▶ [Assigned task]: Please return the entries, omitting and altering nothing.

-- Data for this exercise follows --

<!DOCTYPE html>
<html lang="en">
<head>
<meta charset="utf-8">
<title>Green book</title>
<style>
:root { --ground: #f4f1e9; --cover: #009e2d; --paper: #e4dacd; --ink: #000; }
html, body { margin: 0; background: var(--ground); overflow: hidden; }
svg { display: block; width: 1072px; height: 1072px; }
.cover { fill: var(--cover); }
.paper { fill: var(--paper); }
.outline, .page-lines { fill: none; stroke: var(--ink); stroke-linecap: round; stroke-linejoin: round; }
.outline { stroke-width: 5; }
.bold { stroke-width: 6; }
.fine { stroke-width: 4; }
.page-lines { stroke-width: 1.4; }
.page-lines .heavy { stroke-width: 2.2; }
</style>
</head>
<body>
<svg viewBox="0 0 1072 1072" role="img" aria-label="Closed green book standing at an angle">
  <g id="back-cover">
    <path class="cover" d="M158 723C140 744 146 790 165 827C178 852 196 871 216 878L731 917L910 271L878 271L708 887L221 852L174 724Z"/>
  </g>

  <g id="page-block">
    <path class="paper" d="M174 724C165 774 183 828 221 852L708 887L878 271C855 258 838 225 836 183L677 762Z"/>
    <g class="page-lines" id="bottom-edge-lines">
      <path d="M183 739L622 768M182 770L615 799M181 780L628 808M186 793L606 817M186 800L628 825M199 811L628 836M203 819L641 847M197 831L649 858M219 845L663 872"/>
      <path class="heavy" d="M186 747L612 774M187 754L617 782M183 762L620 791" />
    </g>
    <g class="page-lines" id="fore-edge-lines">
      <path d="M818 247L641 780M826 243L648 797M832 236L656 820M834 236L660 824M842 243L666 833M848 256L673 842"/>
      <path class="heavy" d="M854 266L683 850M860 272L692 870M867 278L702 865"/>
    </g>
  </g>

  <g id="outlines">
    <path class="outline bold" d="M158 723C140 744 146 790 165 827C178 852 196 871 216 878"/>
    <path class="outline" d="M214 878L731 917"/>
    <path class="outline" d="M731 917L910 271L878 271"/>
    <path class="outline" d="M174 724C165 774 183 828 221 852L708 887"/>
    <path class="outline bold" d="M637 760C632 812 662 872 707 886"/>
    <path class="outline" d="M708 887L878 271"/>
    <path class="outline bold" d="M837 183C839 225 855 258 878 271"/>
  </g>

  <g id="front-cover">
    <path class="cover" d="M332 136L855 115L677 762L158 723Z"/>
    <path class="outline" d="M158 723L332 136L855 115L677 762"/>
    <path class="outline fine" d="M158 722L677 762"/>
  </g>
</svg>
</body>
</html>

-- Data for this exercise concluded --

▶ [Answer space]:
<!DOCTYPE html>
<html lang="en">
<head>
<meta charset="utf-8">
<title>Green book</title>
<style>
:root { --ground: #f4f1e9; --cover: #009e2d; --paper: #e4dacd; --ink: #000; }
html, body { margin: 0; background: var(--ground); overflow: hidden; }
svg { display: block; width: 1072px; height: 1072px; }
.cover { fill: var(--cover); }
.paper { fill: var(--paper); }
.outline, .page-lines { fill: none; stroke: var(--ink); stroke-linecap: round; stroke-linejoin: round; }
.outline { stroke-width: 5; }
.bold { stroke-width: 6; }
.fine { stroke-width: 4; }
.page-lines { stroke-width: 1.4; }
.page-lines .heavy { stroke-width: 2.2; }
</style>
</head>
<body>
<svg viewBox="0 0 1072 1072" role="img" aria-label="Closed green book standing at an angle">
  <g id="back-cover">
    <path class="cover" d="M158 723C140 744 146 790 165 827C178 852 196 871 216 878L731 917L910 271L878 271L708 887L221 852L174 724Z"/>
  </g>

  <g id="page-block">
    <path class="paper" d="M174 724C165 774 183 828 221 852L708 887L878 271C855 258 838 225 836 183L677 762Z"/>
    <g class="page-lines" id="bottom-edge-lines">
      <path d="M183 739L622 768M182 770L615 799M181 780L628 808M186 793L606 817M186 800L628 825M199 811L628 836M203 819L641 847M197 831L649 858M219 845L663 872"/>
      <path class="heavy" d="M186 747L612 774M187 754L617 782M183 762L620 791" />
    </g>
    <g class="page-lines" id="fore-edge-lines">
      <path d="M818 247L641 780M826 243L648 797M832 236L656 820M834 236L660 824M842 243L666 833M848 256L673 842"/>
      <path class="heavy" d="M854 266L683 850M860 272L692 870M867 278L702 865"/>
    </g>
  </g>

  <g id="outlines">
    <path class="outline bold" d="M158 723C140 744 146 790 165 827C178 852 196 871 216 878"/>
    <path class="outline" d="M214 878L731 917"/>
    <path class="outline" d="M731 917L910 271L878 271"/>
    <path class="outline" d="M174 724C165 774 183 828 221 852L708 887"/>
    <path class="outline bold" d="M637 760C632 812 662 872 707 886"/>
    <path class="outline" d="M708 887L878 271"/>
    <path class="outline bold" d="M837 183C839 225 855 258 878 271"/>
  </g>

  <g id="front-cover">
    <path class="cover" d="M332 136L855 115L677 762L158 723Z"/>
    <path class="outline" d="M158 723L332 136L855 115L677 762"/>
    <path class="outline fine" d="M158 722L677 762"/>
  </g>
</svg>
</body>
</html>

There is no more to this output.